My OCD brain can’t handle this kind of loosey-goosey matching, so I used the roots config option to tell Jest to run only test files found in the spec/javascript directory. If you’re like me, add this to package.json:

"jest": {
"roots": [
"spec/javascript"
]
},

You can verify the setup so far by stubbing in a test file and running it. Create spec/javascript/sum.spec.js with a simple test:

test('1 + 1 equals 2', () => {
expect(1 + 1).toBe(2);
});

Now, run yarn test and you should see some green output and feel that familiar, satisfying Pavlovian response that only TDD can provide. 👏

Update: I discovered that adding app/javascript to roots enabled me to use the --watchAll flag, which runs tests whenever files change (like Guard). Combine with the --notify flag for added zen 👍 Still trying to figure out how to get --watch to work … 🤔

3. Setup Babel

I’m also using cool stuff like import, which didn’t seem to work out of the box.
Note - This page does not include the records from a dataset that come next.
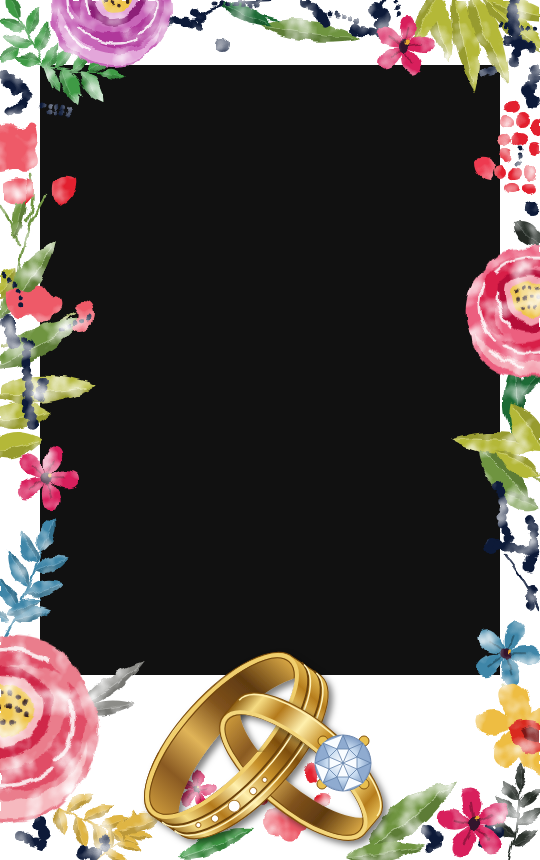
<!DOCTYPE html>
<html lang="en">
<head>
<meta charset="utf-8">
<title>Floral wedding frame</title>
<style>
:root{--paper:#fff;--panel:#111;--navy:#0d1a38;--green:#3f9a45;--moss:#6f9440;--pine:#1d6a35;--lime:#b4b838;--olive:#8f9c3a;--teal:#3f86a8;--grey:#8c8c88;--ink:#2b322c;--gold:#dfb544;--pink:#d81f5c;--red:#e3202f;--coral:#ee5a68}
html,body{margin:0;height:100%;overflow:hidden;background:var(--paper)}
.frame{position:relative;width:540px;height:860px;overflow:hidden;background:var(--paper)}
.photo-space{position:absolute;left:40px;top:65px;width:460px;height:610px;background:var(--panel)}
.artwork{position:absolute;inset:0;display:block}
.green{color:var(--green)}.moss{color:var(--moss)}.pine{color:var(--pine)}.lime{color:var(--lime)}.olive{color:var(--olive)}.teal{color:var(--teal)}.grey{color:var(--grey)}.ink{color:var(--ink)}.gold{color:var(--gold)}.pink{color:var(--pink)}.navy{color:var(--navy)}
.stems path{fill:none;stroke:currentColor;stroke-width:2.5;stroke-linecap:round}
.sprigs path{fill:none;stroke:var(--navy);stroke-linecap:round;stroke-width:10;stroke-dasharray:0 8}
.sprigs .fine{stroke-width:5;stroke-dasharray:0 7}
.sprigs .bold{stroke-width:14;stroke-dasharray:0 10}
.coral{fill:var(--coral)}.red{fill:var(--red)}
.peony-rose{--outer:#ec5f7f;--mid:#d81f48;--deep:#b50d38;--soft:#f4a3b1}
.peony-blush{--outer:#ea7d8c;--mid:#e04d66;--deep:#cf2748;--soft:#f6b9bf}
.peony-violet{--outer:#c765b8;--mid:#b0389b;--deep:#8d1f78;--soft:#e3a6da}
</style>
</head>
<body>
<main class="frame">
<div class="photo-space"></div>
<svg class="artwork" width="540" height="860" viewBox="0 0 540 860" role="img" aria-label="Watercolour flowers and leaves around a dark panel with two gold wedding rings">
<defs>
<filter id="watercolour" x="0" y="0" width="540" height="860" filterUnits="userSpaceOnUse" color-interpolation-filters="sRGB">
<feTurbulence type="fractalNoise" baseFrequency=".07" numOctaves="2" seed="4" result="grain"/>
<feDisplacementMap in="SourceGraphic" in2="grain" scale="7" xChannelSelector="R" yChannelSelector="G" result="rough"/>
<feTurbulence type="fractalNoise" baseFrequency=".035" numOctaves="3" seed="9"/>
<feColorMatrix values="0 0 0 0 1 0 0 0 0 1 0 0 0 0 1 2.2 0 0 0 -.95"/>
<feComposite in2="rough" operator="in" result="wash"/>
<feMerge><feMergeNode in="rough"/><feMergeNode in="wash"/></feMerge>
</filter>
<filter id="ring-shadow" x="-20%" y="-20%" width="150%" height="150%"><feDropShadow dx="4" dy="4" stdDeviation="3" flood-color="#000" flood-opacity=".5"/></filter>
<g id="leaf">
<path fill="currentColor" d="M0 0C22 -22 62 -24 100 0C64 18 24 20 0 0Z"/>
<path fill="#000" opacity=".16" d="M0 0C30 4 66 4 100 0C64 18 24 20 0 0Z"/>
<path fill="none" stroke="#fff" stroke-opacity=".4" d="M4 0Q50 5 92 0"/>
</g>
<g id="fern">
<path fill="none" stroke="currentColor" stroke-width="1.6" d="M0 0Q50 6 86 0"/>
<use href="#leaf" transform="translate(76 1)scale(.28 .36)"/>
<use href="#leaf" transform="translate(66 2)rotate(-48)scale(.27 .36)"/>
<use href="#leaf" transform="translate(60 3)rotate(46)scale(.28 .36)"/>
<use href="#leaf" transform="translate(47 3)rotate(-52)scale(.32 .38)"/>
<use href="#leaf" transform="translate(40 3)rotate(50)scale(.32 .38)"/>
<use href="#leaf" transform="translate(28 3)rotate(-56)scale(.3 .36)"/>
<use href="#leaf" transform="translate(20 2)rotate(54)scale(.3 .36)"/>
</g>
<path id="petal" fill="currentColor" d="M0 0C-8 -10 -14 -26 -4 -35Q3 -38 8 -32C14 -22 8 -10 0 0Z"/>
<g id="star-flower">
<use href="#petal"/><use href="#petal" transform="rotate(72)"/><use href="#petal" transform="rotate(144)"/><use href="#petal" transform="rotate(216)"/><use href="#petal" transform="rotate(288)"/>
<path fill="none" stroke="#000" stroke-opacity=".3" stroke-width="2" d="M0 0V-22M0 0L20 -7M0 0L13 18M0 0L-13 18M0 0L-20 -7"/>
<circle r="6" fill="#33152c"/><circle cx="3" cy="-4" r="2" fill="#e8a832"/>
</g>
<g id="peony">
<path fill="var(--outer)" d="M-20 -96C20 -112 62 -92 78 -58C108 -30 104 26 82 50C66 86 26 102 -12 96C-52 100 -88 74 -90 36C-108 4 -98 -46 -70 -64C-60 -84 -40 -96 -20 -96Z"/>
<path fill="var(--soft)" d="M-84 30C-60 66 -10 84 34 68C70 56 86 26 88 0C98 40 66 86 20 92C-30 100 -80 76 -84 30Z"/>
<path fill="var(--mid)" d="M-66 -56C-40 -92 18 -98 52 -66C34 -74 -10 -76 -36 -46C-62 -20 -56 14 -44 34C-80 22 -92 -22 -66 -56ZM60 -60C92 -36 92 12 62 42C30 70 -18 66 -44 42C-10 50 26 42 46 16C64 -8 66 -36 60 -60Z"/>
<path fill="var(--deep)" d="M-50 -44C-26 -74 20 -74 44 -44C56 -14 38 20 6 30C-28 36 -56 6 -50 -44Z"/>
<path fill="var(--soft)" d="M-38 -44C-16 -64 18 -62 36 -38C44 -14 28 10 4 18C-24 18 -46 -10 -38 -44Z"/>
<path fill="#efc54c" d="M-27 -40C-8 -54 18 -50 28 -32C32 -12 18 4 0 8C-20 4 -34 -18 -27 -40Z"/>
<g fill="none" stroke="#fff" stroke-width="4" stroke-linecap="round" stroke-opacity=".85"><path d="M-70 -46C-86 -18 -80 18 -56 40M-54 -62C-30 -88 10 -90 36 -78M-40 50C-8 66 30 60 56 34M64 -40C76 -16 72 8 58 24M-64 56Q-40 76 -12 80M-50 -30Q-52 2 -32 22"/></g>
<path fill="none" stroke="#3a2520" stroke-width="6" stroke-linecap="round" stroke-dasharray="0 10" d="M-20 -34Q0 -46 20 -32M-18 -20Q0 -30 24 -18M-12 -6Q4 -14 16 -4"/>
</g>
<linearGradient id="gold-band"><stop stop-color="#8a5a10"/><stop offset=".1" stop-color="#f6dc83"/><stop offset=".22" stop-color="#b47a1c"/><stop offset=".36" stop-color="#fff0ad"/><stop offset=".5" stop-color="#c8922b"/><stop offset=".64" stop-color="#7d4d0d"/><stop offset=".78" stop-color="#f5d676"/><stop offset=".9" stop-color="#b67d1d"/><stop offset="1" stop-color="#e9c35a"/></linearGradient>
<linearGradient id="gold-inside"><stop stop-color="#c9973a"/><stop offset=".2" stop-color="#8a5a22"/><stop offset=".4" stop-color="#e0b458"/><stop offset=".6" stop-color="#80521c"/><stop offset=".78" stop-color="#5f3a10"/><stop offset="1" stop-color="#d9a845"/></linearGradient>
<radialGradient id="gem"><stop stop-color="#fff"/><stop offset=".6" stop-color="#c6daf0"/><stop offset="1" stop-color="#7f9cc4"/></radialGradient>
<clipPath id="wide-opening"><ellipse rx="101" ry="37"/></clipPath>
<mask id="wide-hole" maskUnits="userSpaceOnUse" x="-130" y="-70" width="270" height="170"><rect x="-130" y="-70" width="270" height="170" fill="#fff"/><ellipse cx="5" cy="34" rx="100" ry="37" clip-path="url(#wide-opening)"/></mask>
<clipPath id="slim-opening"><ellipse rx="86" ry="31"/></clipPath>
<mask id="slim-hole" maskUnits="userSpaceOnUse" x="-110" y="-80" width="220" height="140"><rect x="-110" y="-80" width="220" height="140" fill="#fff"/><ellipse cy="-22" rx="85" ry="31" clip-path="url(#slim-opening)"/></mask>
<clipPath id="front-crossing"><path d="M130 752H300V860H130Z"/></clipPath>
<g id="wide-ring" transform="translate(222 736)rotate(-48)"><g mask="url(#wide-hole)">
<path fill="url(#gold-band)" stroke="#7a4b0c" d="M-106 0A106 42 0 0 1 106 0L111 34A106 42 0 0 1 -101 34Z"/>
<g fill="none"><path stroke="#6b420c" stroke-width="2" d="M-104 10A106 42 0 0 0 108 10M-102 25A106 42 0 0 0 110 25"/><path stroke="#fff3bd" stroke-width="1.5" d="M-104 13A106 42 0 0 0 108 13M-102 28A106 42 0 0 0 110 28"/></g>
<ellipse rx="101" ry="37" fill="url(#gold-inside)"/>
<ellipse rx="103" ry="39" fill="none" stroke="#f0cf6d" stroke-width="4"/><ellipse rx="100" ry="36" fill="none" stroke="#70450d"/>
<g fill="#fff" stroke="#a8772a"><circle cx="-44" cy="56" r="6"/><circle cx="-66" cy="50" r="3.5"/><circle cx="-20" cy="60" r="3.5"/><circle cx="-82" cy="42" r="2.5"/><circle cx="-4" cy="61" r="2.5"/></g>
</g></g>
</defs>

<g id="flowers" filter="url(#watercolour)">
<g class="stems">
<path class="moss" d="M18 275C20 240 35 215 46 195M18 245C14 225 6 215 0 205M28 222Q36 200 30 175"/>
<path class="olive" d="M0 345Q40 335 75 312M503 685Q510 700 506 715M540 480Q505 455 490 440"/>
<path class="navy" d="M190 22Q225 0 270 0M385 0Q370 15 395 35M540 610Q525 580 505 555"/>
<path class="pine" d="M225 8Q260 15 300 28"/>
</g>
<g id="leaves">
<g class="green">
<use href="#fern" transform="translate(52 88)rotate(-116)scale(1)"/><use href="#fern" transform="translate(28 62)rotate(8)scale(.95)"/>
<use href="#leaf" transform="translate(62 68)rotate(68)scale(.4 .45)"/><use href="#leaf" transform="translate(80 72)rotate(52)scale(.38 .45)"/><use href="#leaf" transform="translate(20 48)rotate(150)scale(.3 .4)"/>
<use href="#leaf" transform="translate(180 858)rotate(-22)scale(.8 .6)"/>
</g>
<g class="moss">
<use href="#leaf" transform="translate(262 26)rotate(7)scale(1 .65)"/>
<use href="#leaf" transform="translate(0 318)rotate(-54)scale(.95 .8)"/><use href="#leaf" transform="translate(-6 368)rotate(-29)scale(1.04 .9)"/>
<use href="#leaf" transform="translate(14 240)rotate(-78)scale(.6 .4)"/>
<use href="#leaf" transform="translate(528 500)rotate(-133)scale(.72 .9)"/><use href="#leaf" transform="translate(540 508)rotate(-160)scale(.42 .5)"/>
<use href="#leaf" transform="translate(368 848)rotate(-37)scale(1.1 1)"/><use href="#leaf" transform="translate(345 858)rotate(-8)scale(.8 .6)"/>
</g>
<g class="pine">
<use href="#leaf" transform="translate(515 438)rotate(-90)scale(.76 .7)"/><use href="#leaf" transform="translate(222 4)rotate(24)scale(.55 .5)"/><use href="#leaf" transform="translate(520 395)rotate(-50)scale(.4 .5)"/>
</g>
<g class="lime">
<use href="#leaf" transform="translate(428 -15)rotate(74)scale(.8 .7)"/><use href="#leaf" transform="translate(455 -10)rotate(79)scale(1.04 .75)"/><use href="#leaf" transform="translate(468 -8)rotate(66)scale(1 .75)"/><use href="#leaf" transform="translate(480 -6)rotate(42)scale(.9 .7)"/><use href="#leaf" transform="translate(440 -6)rotate(118)scale(.55 .6)"/><use href="#leaf" transform="translate(490 2)rotate(14)scale(.7 .6)"/>
<use href="#leaf" transform="translate(-8 394)rotate(-4)scale(1.04 .85)"/><use href="#leaf" transform="translate(-10 420)rotate(-7)scale(.62 .85)"/><use href="#leaf" transform="translate(-12 452)rotate(-13)scale(.56 .8)"/><use href="#leaf" transform="translate(-4 300)rotate(-60)scale(.38 .6)"/>
<use href="#leaf" transform="translate(542 445)rotate(-176)scale(.92 .7)"/><use href="#leaf" transform="translate(542 450)rotate(-124)scale(.56 .9)"/>
<use href="#leaf" transform="translate(540 475)rotate(-152)scale(.5 .6)"/>
</g>
<g class="teal"><use href="#fern" transform="translate(2 642)rotate(-68)scale(1.3)"/><use href="#leaf" transform="translate(8 622)rotate(-150)scale(.4)"/><use href="#leaf" transform="translate(6 615)rotate(-24)scale(.38)"/></g>
<g class="grey"><use href="#leaf" transform="translate(80 708)rotate(-36)scale(.8 .5)"/><use href="#leaf" transform="translate(82 712)rotate(-8)scale(.54 .45)"/></g>
<g class="ink"><use href="#fern" transform="translate(508 864)rotate(-82)scale(.98)"/><use href="#leaf" transform="translate(514 222)rotate(42)scale(.38 .6)"/></g>
<g class="gold"><use href="#fern" transform="translate(40 795)rotate(26)scale(1.05)"/><use href="#fern" transform="translate(92 862)rotate(-38)scale(.78)"/><use href="#leaf" transform="translate(118 830)rotate(-16)scale(.48 .6)"/></g>
</g>

<g id="berries">
<g class="coral">
<path d="M0 125C12 118 18 138 30 124C42 120 40 142 34 150C42 166 30 176 18 168L0 172ZM4 184C14 176 30 178 34 190C30 204 12 206 4 200ZM6 292C18 280 26 300 36 286C50 284 48 302 56 296C66 298 64 314 52 314C48 328 34 322 30 314C18 324 4 314 6 292ZM74 306C82 296 94 302 94 314C94 326 84 336 74 332C70 324 84 318 74 306Z"/>
<path d="M266 812C276 804 286 810 300 808C312 812 314 830 300 832C296 846 282 840 278 834C264 836 260 822 266 812Z"/>
</g>
<g class="red">
<path d="M53 186C54 174 68 172 76 178C78 190 70 204 58 206Q52 200 53 186ZM26 180Q36 176 33 196L26 204Z"/>
<path d="M474 162Q478 154 490 158Q498 168 490 180Q474 178 474 162Z" fill="#ee3a50"/>
<g><ellipse cx="512" cy="107" rx="8" ry="6"/><ellipse cx="507" cy="122" rx="7" ry="6"/><ellipse cx="523" cy="120" rx="7" ry="8"/><ellipse cx="537" cy="127" rx="6" ry="9"/><ellipse cx="503" cy="139" rx="7" ry="6"/><ellipse cx="519" cy="140" rx="8" ry="7"/><ellipse cx="535" cy="148" rx="6" ry="6"/><ellipse cx="506" cy="155" rx="6" ry="7"/><ellipse cx="500" cy="172" rx="6" ry="7"/><ellipse cx="515" cy="174" rx="7" ry="6"/><ellipse cx="530" cy="173" rx="6" ry="8"/><ellipse cx="512" cy="188" rx="7" ry="5"/><ellipse cx="529" cy="189" rx="7" ry="5"/></g>
<ellipse cx="311" cy="773" rx="7" ry="9"/><ellipse cx="322" cy="800" rx="8" ry="6"/><ellipse cx="290" cy="806" rx="8" ry="6"/><ellipse cx="318" cy="820" rx="8" ry="6"/><ellipse cx="262" cy="800" rx="6" ry="5"/>
</g>
</g>

<g class="sprigs">
<path d="M4 75Q20 80 26 95Q24 112 6 110M168 22Q185 18 205 30M195 12L204 22M305 2Q318 10 326 24L318 10M355 30L380 34M515 0Q508 24 520 44L512 66M535 70L530 90M508 40L535 48M484 72L498 70"/>
<path class="bold" d="M8 82L20 94M222 44L226 46M376 10L386 18L380 26M532 208L538 216M528 92L536 106M492 546L494 546M8 322L14 342M40 824L46 838M84 853L104 853M428 832L438 838"/>
<path class="fine" d="M42 105L76 112M48 112L74 116M5 275Q24 290 20 310M18 342L30 338M215 5L260 4M330 14Q352 16 360 26M500 25L540 30M395 0L400 20M520 150L518 165M88 318L60 330"/>
<path d="M28 346Q24 370 30 385Q24 405 34 430M44 382L38 400M498 486Q508 505 500 520Q512 535 508 552M498 545L536 552M530 520Q540 545 526 572M533 590L530 612M492 822L480 850M500 832L478 836M20 836L48 846M104 840L106 854M430 848L442 842"/>
</g>

<g id="blooms">
<use href="#peony" class="peony-violet" transform="translate(112 8)rotate(20)scale(.6)"/>
<use href="#peony" class="peony-rose" transform="translate(531 313)scale(.66)"/>
<use href="#peony" class="peony-blush" transform="translate(4 730)rotate(8)scale(.95)"/>
<g class="pink">
<use href="#star-flower" transform="translate(404 46)rotate(12)scale(.85)"/>
<use href="#star-flower" transform="translate(46 478)rotate(20)scale(.92)"/>
<use href="#star-flower" transform="translate(474 824)rotate(-8)scale(1.02)"/>
<use href="#star-flower" transform="translate(196 790)rotate(10)scale(.55)"/>
</g>
<g class="teal"><use href="#star-flower" transform="translate(506 654)rotate(20)scale(.95)"/></g>
<path fill="#eebd42" d="M510 728C486 742 472 728 478 716C492 706 500 710 508 716C494 696 496 686 510 684C524 682 532 696 530 712Q540 704 544 712V776C532 772 524 768 520 758C508 770 494 768 494 754C494 742 502 736 510 728Z"/>
<path fill="#d92a1f" d="M508 728Q522 716 540 724V752Q528 758 522 748Q508 744 508 728Z"/><path fill="#7c1616" d="M520 730Q530 724 540 732V742Q526 744 520 730Z"/>
</g>
</g>

<g id="wedding-rings">
<use href="#wide-ring" filter="url(#ring-shadow)"/>
<g filter="url(#ring-shadow)"><g transform="translate(294 775)rotate(40)"><g mask="url(#slim-hole)">
<path fill="url(#gold-band)" stroke="#7a4b0c" d="M-92 0V-22A92 36 0 0 1 92 -22V0A92 36 0 0 1 -92 0Z"/>
<ellipse rx="86" ry="31" fill="url(#gold-inside)"/>
<ellipse rx="89" ry="33" fill="none" stroke="#f3d67c" stroke-width="4"/><ellipse rx="86" ry="31" fill="none" stroke="#754a0f"/>
<path fill="none" stroke="#fff0b0" stroke-width="1.5" d="M-90 -22A90 34 0 0 1 90 -22"/>
</g></g></g>
<use href="#wide-ring" clip-path="url(#front-crossing)"/>
<g id="diamond" transform="translate(343 763)">
<g fill="#e9c050" stroke="#80520e"><circle cx="-20" cy="-22" r="5"/><circle cx="21" cy="-22" r="5"/><circle cx="-21" cy="21" r="5"/><circle cx="21" cy="21" r="5"/></g>
<circle r="28" fill="url(#gem)" stroke="#6d87ad"/>
<path fill="#8fabd0" d="M-28 0L-14 -6L-20 -20ZM20 -20L14 -6L28 0ZM-20 20L-6 14L0 28ZM20 20L14 6L28 0ZM0 -28L6 -14L-6 -14Z"/>
<path fill="#f9fcff" d="M-6 -14L6 -14L0 0ZM14 -6L14 6L0 0ZM6 14L-6 14L0 0ZM-14 6L-14 -6L0 0ZM0 28L6 14L20 20ZM-28 0L-14 6L-20 20ZM-20 -20L-6 -14L0 -28Z"/>
<path fill="none" stroke="#5f7ea8" stroke-width=".8" d="M-6 -14H6L14 -6V6L6 14H-6L-14 6V-6ZM-6 -14L6 14M6 -14L-6 14M-14 -6L14 6M-14 6L14 -6M-20 -20L-6 -14L0 -28L6 -14L20 -20L14 -6L28 0L14 6L20 20L6 14L0 28L-6 14L-20 20L-14 6L-28 0L-14 -6Z"/>
</g>
</g>
</svg>
</main>
</body>
</html>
Running my specs raised this error:

SyntaxError: Unexpected token import

This surprised me — it’s likely I’ve configured something wrong. But I eventually got Babel working by installing a few additional packages:

yarn add --dev babel-jest babel-preset-es2015

and adding the"es2015" preset (bolded) to my .babelrc file:

{
"presets": ["es2015",
["env", {
"modules": false,
"targets": {
"browsers": "> 1%",
"uglify": true
},
"useBuiltIns": true
}]
],
"plugins": [
"syntax-dynamic-import",
["transform-class-properties", { "spec": true }]
]
}

4. Tell Jest where your modules live

I didn’t like the idea of typing out the full path to my modules from within my specs. The moduleDirectories setting can be used to tell Jest where to look for modules, so I pointed it to my source files in app/javascript. My Jest configuration in package.json ended up looking like this:

"jest": {
"roots": [
"spec/javascript"
],
"moduleDirectories": [
"node_modules",
"app/javascript"
]

},

Note: the value passed to moduleDirectories overrides the default, so you must also include the node_modules directory.

The final result is pretty sweet, and very closely matches my RSpec setup. For example, you can have a source file app/javascript/Dinosaur.js:

export default class Dinosaur {
get isExtinct() {
return true;
}
}

and a matching test file spec/javascript/Dinosaur.spec.js:

import Dinosaur from 'Dinosaur';
test('Dinosaurs are extinct', () => {
expect((new Dinosaur).isExtinct).toBeTruthy();
});

and yarn test Just Works™ 🎉

BONUS ROUND: Setup Codeship to run Jest tests

I use Codeship for continuous integration and thought it would be nifty to have it run my Jest suite in addition to my RSpec suite. Turns out it was super easy.

I added this to my Setup Commands:

nvm install 8.4.0
yarn install

And this to my Test Commands:

yarn test

Neato 👍

Summary

As mentioned, I’ve probably done all this in a roundabout way. I would love feedback or suggestions from folks who actually know what they’re doing! Leave a comment or tweet @kylefox.